An infectious diseases doctor who contracted the Ebola virus at work in Guinea has spoken to ITV News about beating the disease.
A survey has shown how "addictive" apps on smartphones are taking control in British bedrooms
There needs to be a "revolution" in societal attitudes towards organ donation so more lives can be saved, the NHS Blood and Transplant (NHS BT) has said.
The proportion of families who agree to organ donation after the death of a family member remains "stubbornly low", NHS BT spokeswoman Sally Johnson said.
Figures show that during 2013/14, more than four in 10 families approached about organ donation said no to donating a loved one's organs.
"Family refusal is our biggest problem and it's sad we lag so far behind some other countries in terms of consent/authorisation rates to donation," she added.
More people are donating their organs in Britain than ever, according to health officials
The last financial year was a "record year" for organ donation and transplantation in the UK, NHS Blood and Transplant (NHS BT) has said.
In 2013/14 there were 4,655 transplants carried out - a 10% rise on the previous year, a spokeswoman said.
New figures, published by the authority to mark National Transplant Week, show that almost one in four of the transplants were organs from "living donors".
The remainder of organ donations came after a death.
Bipolar disorder, known in the past as manic depression, is a condition that affects people's moods, which can swing from one extreme to another.

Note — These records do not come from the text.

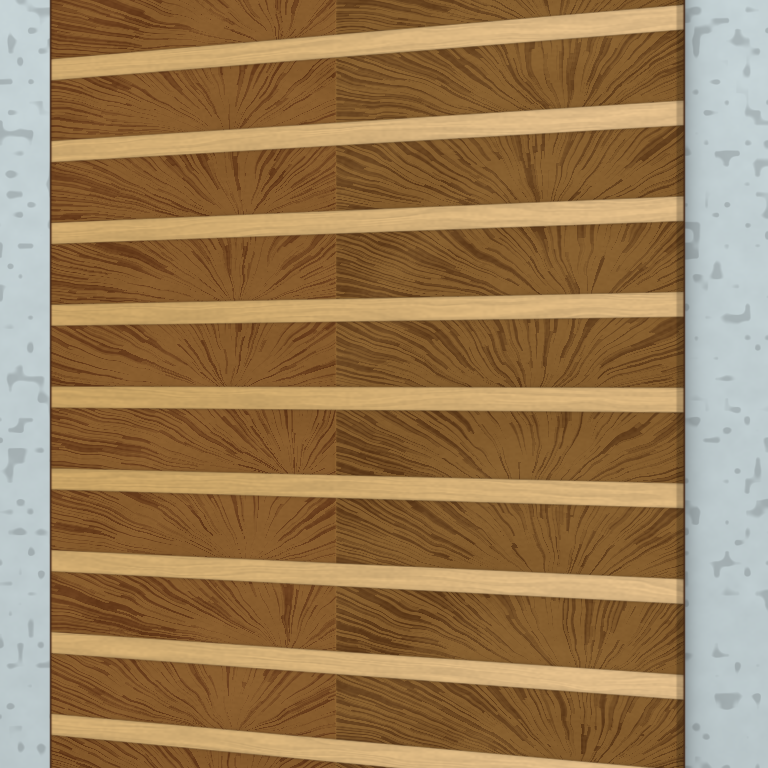
This texture is drawn by a WebGL 2 fragment shader. Its source:

```glsl
#version 300 es
precision highp float;
// End-grain cutting board: dark oak blocks parted by nine fanned pale strips, on a pale table.

#define BOARD_LEFT 0.065
#define BOARD_RIGHT 0.892
#define SEAM_X 0.4375
#define PITCH_LEFT 0.1065
#define PITCH_RIGHT 0.1247
#define STRIP_HALF 0.13
#define RING_DENSITY 125.0
#define RAY_WIDTH 0.0006
#define RAY_STRENGTH 0.50
#define WEAR 0.14

uniform vec2 u_resolution;
out vec4 outColor;

const vec3 OAK_DARK = vec3(0.32, 0.18, 0.07);
const vec3 OAK_LIGHT = vec3(0.44, 0.29, 0.15);
const vec3 OAK_RAY = vec3(0.66, 0.49, 0.25);
const vec3 STRIP_GOLD = vec3(0.76, 0.61, 0.36);
const vec3 STRIP_CREAM = vec3(0.87, 0.73, 0.53);
const vec3 TABLE = vec3(0.76, 0.81, 0.82);
const vec3 EDGE = vec3(0.25, 0.14, 0.08);

float hash(vec2 p) {
  return fract(sin(dot(p, vec2(127.1, 311.7))) * 43758.5453);
}

float noise(vec2 p) {
  vec2 i = floor(p), f = fract(p);
  f = f * f * (3.0 - 2.0 * f);
  return mix(mix(hash(i), hash(i + vec2(1, 0)), f.x),
             mix(hash(i + vec2(0, 1)), hash(i + vec2(1, 1)), f.x), f.y);
}

float fbm(vec2 p) {
  float sum = 0.0, amp = 0.5;
  for (int i = 0; i < 4; i++) {
    sum += amp * noise(p);
    p = p * 2.03 + 7.3;
    amp *= 0.5;
  }
  return sum;
}

// Broken, thin medullary rays fanning out from the pith
float rays(vec2 polar, float seed, float px) {
  float light = 0.0;
  for (int i = 0; i < 4; i++) {
    float layer = float(i), count = 16.0 + 9.0 * layer;
    float turn = polar.x * count + 0.25 * noise(polar * vec2(3, 30) + layer);
    float cell = floor(turn);
    float rnd = hash(vec2(cell, seed + layer * 5.7));
    float segment = floor(polar.y * 14.0 + rnd * 9.0);
    float on = hash(vec2(cell + segment * 17.0, seed + layer));
    float offset = abs(fract(turn) - 0.3 - 0.4 * rnd) / count * polar.y;
    float line = 1.0 - smoothstep(RAY_WIDTH, RAY_WIDTH + px, offset);
    light += line * smoothstep(0.25, 1.0, on);
  }
  return min(light, 1.0);
}

// One end-grain block; "row" counts strip pitches from the middle strip
vec3 oak(vec2 p, float row, float pitch, float px) {
  float block = floor(row), side = step(SEAM_X, p.x);
  float seed = block * 3.1 + side * 41.0;
  float jitter = hash(vec2(seed, 2.0)) - 0.5;
  vec2 pith = vec2(mix(0.33, 0.74, side) + 0.09 * jitter, -0.055 - 0.025 * side);
  vec2 q = vec2((p.x - pith.x) * 0.55, (fract(row) - 0.5) * pitch - pith.y);
  q += 0.025 * (vec2(fbm(p * 9.0 + seed), fbm(p * 9.0 + seed + 31.0)) - 0.47);
  vec2 polar = vec2(atan(q.x, q.y), length(q));

  float bands = noise(vec2(polar.y * 38.0 + seed, polar.x));
  float rings = 0.5 + 0.5 * sin(polar.y * RING_DENSITY * 6.2832 + 2.0 * bands);
  float pores = noise(vec2(polar.x * 70.0, polar.y * RING_DENSITY * 2.0));
  float tone = 0.10 + 0.55 * bands + 0.35 * fbm(p * 6.0 + seed);
  tone += 0.12 * side * smoothstep(0.3, 1.0, p.y) - 0.14 * rings * pores;
  tone += 0.28 * (noise(p * vec2(260, 330)) - 0.5);

  vec3 color = mix(OAK_DARK, OAK_LIGHT, clamp(tone, 0.0, 1.1));
  color *= mix(vec3(1.03, 0.96, 0.92), vec3(1.0, 1.03, 1.0), side);
  color = mix(color, OAK_RAY, RAY_STRENGTH * rays(polar, seed, px));
  float seam = 1.0 - smoothstep(0.0005, 0.0005 + 1.5 * px, abs(p.x - SEAM_X));
  return mix(color, OAK_RAY, 0.18 * seam);
}

// Pale strip with long, wavering grain
vec3 strip(vec2 p, float row) {
  float id = floor(row + 0.5), across = row - id;
  float wave = fbm(vec2(p.x * 5.0, across * 3.0 + id * 9.0));
  float grain = noise(vec2(p.x * 12.0 + id, across * 50.0 + wave * 16.0));
  float fleck = noise(vec2(p.x * 190.0, p.y * 340.0));
  float cream = 0.15 + 0.55 * smoothstep(0.1, 0.9, p.x) + 0.09 * abs(id);
  cream += 0.18 * (hash(vec2(id, 8.0)) - 0.5);
  vec3 color = mix(STRIP_GOLD, STRIP_CREAM, clamp(cream, 0.0, 1.0));
  return color * (1.0 + WEAR * (0.7 * grain + 0.3 * fleck - 0.5));
}

vec3 table(vec2 p) {
  vec3 color = TABLE * (0.96 + 0.06 * p.y + 0.05 * (fbm(p * 45.0) - 0.5));
  color *= 1.0 - 0.14 * smoothstep(0.74, 0.9, noise(p * 75.0));
  float shade = exp(-max(p.x - BOARD_RIGHT, 0.0) * 80.0) * step(SEAM_X, p.x);
  return color * (1.0 - 0.25 * shade);
}

void main() {
  vec2 p = gl_FragCoord.xy / u_resolution;
  float px = 1.0 / min(u_resolution.x, u_resolution.y);
  // Strips fan apart toward the right
  float t = (p.x - BOARD_LEFT) / (BOARD_RIGHT - BOARD_LEFT);
  float pitch = mix(PITCH_LEFT, PITCH_RIGHT, t);
  float row = (p.y - mix(0.483, 0.479, t)) / pitch;
  float edge = (abs(row - floor(row + 0.5)) - STRIP_HALF) * pitch;

  vec3 color = mix(strip(p, row), oak(p, row, pitch, px), smoothstep(-px, px, edge));
  color *= 1.0 - 0.18 * exp(-abs(edge) * 700.0);
  // Rounded right side and dark rims
  float inside = min(p.x - BOARD_LEFT, BOARD_RIGHT - p.x);
  color *= 1.0 - 0.2 * smoothstep(BOARD_RIGHT - 0.013, BOARD_RIGHT - 0.009, p.x);
  color = mix(EDGE, color, smoothstep(0.0, 0.004, inside));
  color = mix(table(p), color, smoothstep(-px, px, inside));
  outColor = vec4(color, 1.0);
}
```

People with bipolar disorder have periods of:
- Depression - where they feel very low and lethargic
- Mania - where they feel very high and overactive

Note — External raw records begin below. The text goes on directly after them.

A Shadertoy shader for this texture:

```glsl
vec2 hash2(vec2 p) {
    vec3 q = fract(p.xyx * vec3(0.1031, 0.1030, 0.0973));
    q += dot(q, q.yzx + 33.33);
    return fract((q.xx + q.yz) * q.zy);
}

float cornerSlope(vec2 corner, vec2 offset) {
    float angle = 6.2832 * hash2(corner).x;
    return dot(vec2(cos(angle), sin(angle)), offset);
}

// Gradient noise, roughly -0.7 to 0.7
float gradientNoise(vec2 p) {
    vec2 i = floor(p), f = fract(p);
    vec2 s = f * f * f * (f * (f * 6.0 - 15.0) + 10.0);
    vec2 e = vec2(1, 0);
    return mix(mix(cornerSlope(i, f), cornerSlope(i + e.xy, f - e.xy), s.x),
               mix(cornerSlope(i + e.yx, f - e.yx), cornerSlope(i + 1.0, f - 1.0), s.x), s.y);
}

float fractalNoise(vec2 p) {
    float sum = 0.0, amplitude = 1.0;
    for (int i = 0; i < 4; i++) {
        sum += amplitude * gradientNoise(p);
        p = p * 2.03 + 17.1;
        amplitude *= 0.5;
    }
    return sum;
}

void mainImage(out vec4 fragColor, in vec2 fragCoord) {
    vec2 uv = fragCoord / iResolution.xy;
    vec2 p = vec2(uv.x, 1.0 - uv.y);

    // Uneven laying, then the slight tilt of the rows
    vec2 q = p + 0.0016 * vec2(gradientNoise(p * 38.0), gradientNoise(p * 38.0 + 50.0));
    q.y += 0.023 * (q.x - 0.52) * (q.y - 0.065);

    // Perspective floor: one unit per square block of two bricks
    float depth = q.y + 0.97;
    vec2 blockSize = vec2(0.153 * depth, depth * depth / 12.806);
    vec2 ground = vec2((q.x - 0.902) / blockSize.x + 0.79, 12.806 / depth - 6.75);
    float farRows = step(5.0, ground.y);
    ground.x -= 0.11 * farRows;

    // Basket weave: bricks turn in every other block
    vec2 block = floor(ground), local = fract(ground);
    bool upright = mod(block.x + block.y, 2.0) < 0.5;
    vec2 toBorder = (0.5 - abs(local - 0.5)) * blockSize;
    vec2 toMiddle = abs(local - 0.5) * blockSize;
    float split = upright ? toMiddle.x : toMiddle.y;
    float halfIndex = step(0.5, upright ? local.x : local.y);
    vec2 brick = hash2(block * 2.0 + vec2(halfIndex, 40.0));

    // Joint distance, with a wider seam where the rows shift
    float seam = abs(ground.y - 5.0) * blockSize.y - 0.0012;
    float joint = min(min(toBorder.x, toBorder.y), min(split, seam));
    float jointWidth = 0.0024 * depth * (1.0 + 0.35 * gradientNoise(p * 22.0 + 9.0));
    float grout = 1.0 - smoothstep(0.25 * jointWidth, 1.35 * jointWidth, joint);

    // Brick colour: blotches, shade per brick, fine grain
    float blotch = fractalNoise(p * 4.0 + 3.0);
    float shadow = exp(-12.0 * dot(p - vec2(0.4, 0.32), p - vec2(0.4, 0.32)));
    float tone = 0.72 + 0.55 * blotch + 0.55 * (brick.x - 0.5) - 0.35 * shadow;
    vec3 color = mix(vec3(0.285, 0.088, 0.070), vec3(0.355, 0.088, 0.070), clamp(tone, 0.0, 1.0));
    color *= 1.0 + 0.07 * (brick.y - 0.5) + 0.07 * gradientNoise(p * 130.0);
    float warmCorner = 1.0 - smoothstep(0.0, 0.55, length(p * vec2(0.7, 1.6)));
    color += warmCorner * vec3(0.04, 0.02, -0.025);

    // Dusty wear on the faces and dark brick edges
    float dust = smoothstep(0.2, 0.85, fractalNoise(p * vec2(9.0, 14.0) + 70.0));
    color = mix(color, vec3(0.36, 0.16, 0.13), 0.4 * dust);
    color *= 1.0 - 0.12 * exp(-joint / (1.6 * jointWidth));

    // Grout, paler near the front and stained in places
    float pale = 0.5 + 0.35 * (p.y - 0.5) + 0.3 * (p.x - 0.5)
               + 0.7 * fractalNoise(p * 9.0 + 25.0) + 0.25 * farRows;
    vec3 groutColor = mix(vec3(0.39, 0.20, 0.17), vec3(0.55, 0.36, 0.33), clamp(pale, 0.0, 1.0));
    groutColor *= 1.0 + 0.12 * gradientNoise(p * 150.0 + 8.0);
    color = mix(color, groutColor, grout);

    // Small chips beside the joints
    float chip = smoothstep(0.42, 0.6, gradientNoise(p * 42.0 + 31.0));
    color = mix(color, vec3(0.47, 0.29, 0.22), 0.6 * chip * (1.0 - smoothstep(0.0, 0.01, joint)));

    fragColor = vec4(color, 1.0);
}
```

- Les severe mania is known as hypomania
The exact causes of bipolar disorder are unknown and it is relatively common - around one person in 100 is diagnosed with the condition.
Scientists investigating bipolar disorder invited participants to make safe or risky gambles as they spun the wheel in a game of roulette.

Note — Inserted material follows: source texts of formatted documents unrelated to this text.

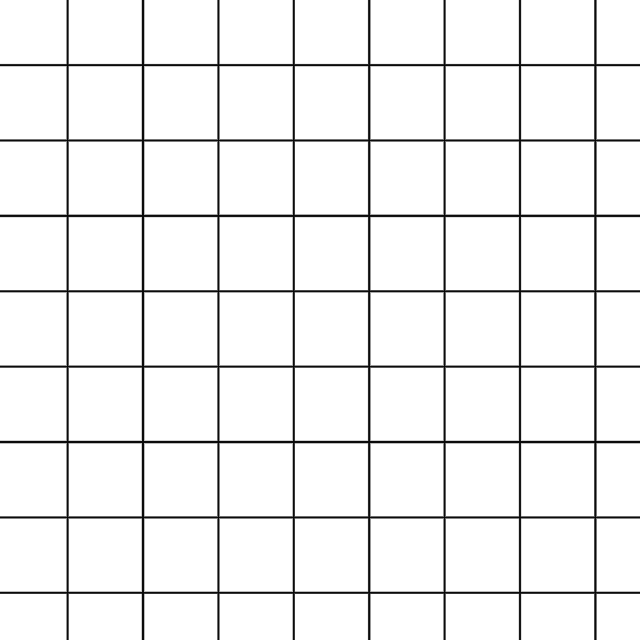
A three.js fragment shader for this pattern:

```glsl
// Plain square grid: thin near-black rules on white paper, cropped off-centre.
// Each axis finds its nearest rule by rounding; the distance to that rule
// gives a smooth-edged coverage, and the darker of the two axes is drawn.

varying vec2 vUv;

const float PITCH = 0.1178;                    // spacing between rules
const vec2 FIRST_RULE = vec2(0.1057, 0.0737);  // leftmost and lowest rule
const float RULE_WIDTH = 0.0033;
const float HEAVY_GAIN = 1.12;                 // every third rule is a touch wider
const vec2 HEAVY_PHASE = vec2(1.0, 2.0);       // index of the first heavy rule
const float EDGE_SOFTNESS = 0.0019;
const vec3 PAPER = vec3(1.0);
const vec3 INK = vec3(0.04);

// Ink coverage of the nearest vertical (x) and horizontal (y) rule.
vec2 ruleCoverage(vec2 p) {
  vec2 cell = (p - FIRST_RULE) / PITCH;
  vec2 index = floor(cell + 0.5);
  vec2 dist = abs(cell - index) * PITCH;

  // Slight weight variation between rules
  vec2 phase = mod(index - HEAVY_PHASE + 0.5, 3.0);
  vec2 heavy = 1.0 - step(vec2(1.0), phase);
  vec2 halfWidth = 0.5 * RULE_WIDTH * mix(vec2(1.0), vec2(HEAVY_GAIN), heavy);

  return clamp((halfWidth - dist) / EDGE_SOFTNESS + 0.5, 0.0, 1.0);
}

void main() {
  vec2 coverage = ruleCoverage(vUv);
  float ink = max(coverage.x, coverage.y);
  gl_FragColor = vec4(mix(PAPER, INK, ink), 1.0);
}
```
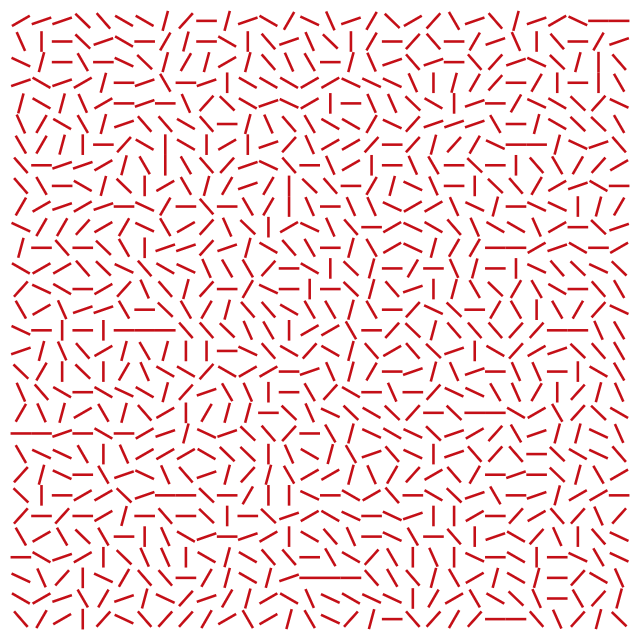
A Shadertoy shader for this pattern:

```glsl
// Thirty by thirty grid of short red strokes, each turned to a random angle on white.

const float GRID = 30.0;

float hash(vec2 p) {
    vec3 q = fract(vec3(p.xyx) * vec3(0.1031, 0.1030, 0.0973));
    q += dot(q, q.yzx + 33.33);
    return fract((q.x + q.y) * q.z);
}

// Stroke direction in degrees; level strokes are twice as common
float strokeAngle(vec2 cell) {
    float angles[14] = float[14](0.0, 0.0, 19.0, 30.0, 48.0, 60.0, 75.0,
                                 90.0, 114.0, 120.0, 131.0, 136.0, 150.0, 155.0);
    return radians(angles[int(hash(cell + 17.0) * 13.999)]);
}

// Antialiased coverage of a flat-ended bar, one cell long, centred on the origin
float strokeCoverage(vec2 p, float angle, float pixel) {
    vec2 along = vec2(cos(angle), sin(angle));
    vec2 local = vec2(dot(p, along), dot(p, vec2(-along.y, along.x)));
    vec2 edge = abs(local) - vec2(0.5, 0.0625);
    vec2 cover = clamp(0.5 - edge / pixel, 0.0, 1.0);
    return cover.x * cover.y;
}

void mainImage(out vec4 fragColor, in vec2 fragCoord) {
    float canvas = min(iResolution.x, iResolution.y);
    vec2 uv = (fragCoord - 0.5 * iResolution.xy) / canvas;

    // Grid units: one cell is 1.0, with a narrow margin round the grid
    float scale = GRID / 0.967;
    vec2 p = uv * scale + 0.5 * GRID;
    float pixel = scale / canvas;

    // Neighbours are included so stroke ends may cross the cell borders
    float paper = 1.0;
    for (int y = -1; y <= 1; y++) {
        for (int x = -1; x <= 1; x++) {
            vec2 cell = floor(p) + vec2(x, y);
            bool inside = all(greaterThanEqual(cell, vec2(0.0))) && all(lessThan(cell, vec2(GRID)));
            if (inside) paper *= 1.0 - strokeCoverage(p - cell - 0.5, strokeAngle(cell), pixel);
        }
    }

    vec3 strokeRed = vec3(0.77, 0.06, 0.09);
    fragColor = vec4(mix(strokeRed, vec3(1.0), paper), 1.0);
}
```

Brain activity was measured using a functional magnetic resonance imaging (fMRI) scan that monitors blood flow in the brain.
Professor Wael el-Deredy, from the University of Manchester, said in the journal Brain:
The greater buzz that people with bipolar disorder get from reward is a double-edged sword.
On the one hand, it helps people strive towards their goals and ambitions ...
However, it comes at a cost; these same people may be swayed more by immediate rewards when making decisions and less by the long-term consequences of these actions.
Stray vials of the deadly smallpox virus from the 1950s have been discovered at a federal laboratory near Washington - the second time in a month a deadly pathogen has been found at a US government facility.
Workers discovered the six glass vials in a cardboard box on 1st July while clearing out an old lab on the National Institutes of Health campus in Bethesda, Maryland, the US Centers for Disease Control and Prevention (CDC) said.
They contained freeze-dried smallpox virus and were sealed with melted glass. The vials appeared intact and there is no evidence that lab workers or the general public are at risk, spokesman Tom Skinner said.
Skinner said the CDC is working with the FBI to determine how and when the samples were prepared, and also how they came to be stored and forgotten in the lab.
A roulette game played while undergoing a brain scan has shown that people with bipolar disorder are "wired for risk," scientists have claimed.
People with bipolar disorder appear to be dominated by the brain's "pleasure centre" that drives us to seek out and pursue rewards, a study suggests.
The brain area, called the nucleus accumbens, was more strongly activated in people with bipolar disorder than other volunteers.
Bipolar disorder, previously known as "manic depression", is marked by unpredictable and extreme mood swings.
The death toll from Ebola has risen to 518, as the deadly virus continues to spread.
The World Health Organisation said 50 new cases and 25 deaths had been reported in Sierra Leone, Liberia and Guinea since July 3.
The number of travellers returning to England with a nasty viral illness is on the rise, new figures show.
Between 2012 and 2013, officials saw a 58% increase in the number of holidaymakers suffering with Dengue fever on their return home.
Last year there were 541 cases reported in people returning from dengue-affected countries - compared to 343 in 2012, Public Health England said.
Dengue is a viral infection spread by mosquitoes and symptoms include a severe flu-like illness, fever, headache, muscle ache, rash, nausea and vomiting.
A spokesman said that most cases were reported in travellers to India and Thailand.